++++ DATA FOR THE TASK ++++

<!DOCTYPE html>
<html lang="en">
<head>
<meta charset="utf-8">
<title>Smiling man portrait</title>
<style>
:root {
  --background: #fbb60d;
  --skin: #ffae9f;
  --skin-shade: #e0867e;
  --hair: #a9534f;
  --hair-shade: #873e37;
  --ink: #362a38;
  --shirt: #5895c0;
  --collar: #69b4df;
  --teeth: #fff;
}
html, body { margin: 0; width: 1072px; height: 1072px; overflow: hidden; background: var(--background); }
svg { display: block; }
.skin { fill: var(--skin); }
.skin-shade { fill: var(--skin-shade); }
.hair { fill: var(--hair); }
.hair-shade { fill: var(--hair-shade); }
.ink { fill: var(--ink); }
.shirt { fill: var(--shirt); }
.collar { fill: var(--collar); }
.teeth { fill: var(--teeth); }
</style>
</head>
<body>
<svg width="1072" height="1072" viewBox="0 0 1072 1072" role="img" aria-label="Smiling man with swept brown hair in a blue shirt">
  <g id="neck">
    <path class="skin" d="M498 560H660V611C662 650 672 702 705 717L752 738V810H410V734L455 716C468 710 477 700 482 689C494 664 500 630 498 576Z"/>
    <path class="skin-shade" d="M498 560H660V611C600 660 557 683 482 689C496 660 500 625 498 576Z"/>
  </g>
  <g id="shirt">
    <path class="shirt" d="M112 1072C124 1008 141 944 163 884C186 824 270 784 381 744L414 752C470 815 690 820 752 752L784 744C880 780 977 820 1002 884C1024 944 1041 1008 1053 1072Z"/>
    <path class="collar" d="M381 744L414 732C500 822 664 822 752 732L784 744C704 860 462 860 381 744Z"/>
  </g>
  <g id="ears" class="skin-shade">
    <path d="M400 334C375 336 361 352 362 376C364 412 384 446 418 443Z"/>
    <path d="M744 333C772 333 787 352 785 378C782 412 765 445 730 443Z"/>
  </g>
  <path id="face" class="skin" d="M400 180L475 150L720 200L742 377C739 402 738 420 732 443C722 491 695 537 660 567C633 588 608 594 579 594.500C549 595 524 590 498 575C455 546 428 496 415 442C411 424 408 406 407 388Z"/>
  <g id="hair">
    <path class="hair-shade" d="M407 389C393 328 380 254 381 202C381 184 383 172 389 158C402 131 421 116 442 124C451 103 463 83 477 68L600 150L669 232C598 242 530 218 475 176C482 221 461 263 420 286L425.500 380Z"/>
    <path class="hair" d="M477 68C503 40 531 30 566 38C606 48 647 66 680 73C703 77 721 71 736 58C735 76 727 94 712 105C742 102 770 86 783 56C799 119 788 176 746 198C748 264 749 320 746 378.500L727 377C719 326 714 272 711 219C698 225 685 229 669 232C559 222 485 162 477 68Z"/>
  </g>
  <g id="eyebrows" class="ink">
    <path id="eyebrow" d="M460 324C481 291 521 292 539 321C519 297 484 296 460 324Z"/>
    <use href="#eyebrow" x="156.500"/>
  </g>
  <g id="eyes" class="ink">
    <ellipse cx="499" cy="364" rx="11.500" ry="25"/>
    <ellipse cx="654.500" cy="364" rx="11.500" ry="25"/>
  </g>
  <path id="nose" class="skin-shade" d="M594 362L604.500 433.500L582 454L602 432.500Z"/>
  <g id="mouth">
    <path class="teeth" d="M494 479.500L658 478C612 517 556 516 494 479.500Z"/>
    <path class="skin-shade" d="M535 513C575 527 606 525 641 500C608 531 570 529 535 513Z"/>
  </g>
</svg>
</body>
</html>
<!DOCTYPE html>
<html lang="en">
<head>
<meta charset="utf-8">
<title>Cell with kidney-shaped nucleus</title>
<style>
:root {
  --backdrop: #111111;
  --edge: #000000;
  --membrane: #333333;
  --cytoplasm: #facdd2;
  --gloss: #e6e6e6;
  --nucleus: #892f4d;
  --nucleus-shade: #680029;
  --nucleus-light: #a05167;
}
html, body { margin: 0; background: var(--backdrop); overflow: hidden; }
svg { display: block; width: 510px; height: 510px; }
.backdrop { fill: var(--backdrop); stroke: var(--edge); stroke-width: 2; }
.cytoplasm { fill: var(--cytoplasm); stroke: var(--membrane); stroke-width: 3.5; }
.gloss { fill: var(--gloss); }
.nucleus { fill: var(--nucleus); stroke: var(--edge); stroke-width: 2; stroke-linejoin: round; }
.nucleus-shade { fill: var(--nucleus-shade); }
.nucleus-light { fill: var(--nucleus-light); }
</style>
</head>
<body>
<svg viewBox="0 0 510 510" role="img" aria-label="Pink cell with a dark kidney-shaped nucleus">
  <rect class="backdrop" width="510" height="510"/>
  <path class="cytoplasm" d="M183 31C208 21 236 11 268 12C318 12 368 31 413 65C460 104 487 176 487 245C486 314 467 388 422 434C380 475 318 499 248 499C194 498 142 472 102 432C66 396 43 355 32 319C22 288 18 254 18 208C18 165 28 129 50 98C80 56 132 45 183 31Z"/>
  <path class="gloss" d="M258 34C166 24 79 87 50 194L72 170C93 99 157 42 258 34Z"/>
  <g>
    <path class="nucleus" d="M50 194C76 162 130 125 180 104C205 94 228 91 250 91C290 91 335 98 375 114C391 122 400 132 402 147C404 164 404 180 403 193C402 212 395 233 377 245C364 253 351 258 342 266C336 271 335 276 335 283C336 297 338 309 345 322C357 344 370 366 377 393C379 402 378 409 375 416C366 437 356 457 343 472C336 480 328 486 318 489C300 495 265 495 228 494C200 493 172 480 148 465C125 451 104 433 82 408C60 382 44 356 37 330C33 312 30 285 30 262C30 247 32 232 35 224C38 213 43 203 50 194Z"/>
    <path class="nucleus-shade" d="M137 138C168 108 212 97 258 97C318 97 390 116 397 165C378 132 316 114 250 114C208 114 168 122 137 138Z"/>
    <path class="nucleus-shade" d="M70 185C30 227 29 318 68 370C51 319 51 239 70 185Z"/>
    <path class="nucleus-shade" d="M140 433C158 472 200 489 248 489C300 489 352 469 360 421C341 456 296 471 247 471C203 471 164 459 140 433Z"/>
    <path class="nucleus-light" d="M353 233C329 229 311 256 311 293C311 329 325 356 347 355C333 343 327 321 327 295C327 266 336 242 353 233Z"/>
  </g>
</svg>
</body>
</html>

++++

__ABOUT THIS TASK__: The answer must consist of every line from the entries above that contains "skin".

__OUTPUT BELOW__:
  --skin: #ffae9f;
  --skin-shade: #e0867e;
.skin { fill: var(--skin); }
.skin-shade { fill: var(--skin-shade); }
    <path class="skin" d="M498 560H660V611C662 650 672 702 705 717L752 738V810H410V734L455 716C468 710 477 700 482 689C494 664 500 630 498 576Z"/>
    <path class="skin-shade" d="M498 560H660V611C600 660 557 683 482 689C496 660 500 625 498 576Z"/>
  <g id="ears" class="skin-shade">
  <path id="face" class="skin" d="M400 180L475 150L720 200L742 377C739 402 738 420 732 443C722 491 695 537 660 567C633 588 608 594 579 594.500C549 595 524 590 498 575C455 546 428 496 415 442C411 424 408 406 407 388Z"/>
  <path id="nose" class="skin-shade" d="M594 362L604.500 433.500L582 454L602 432.500Z"/>
    <path class="skin-shade" d="M535 513C575 527 606 525 641 500C608 531 570 529 535 513Z"/>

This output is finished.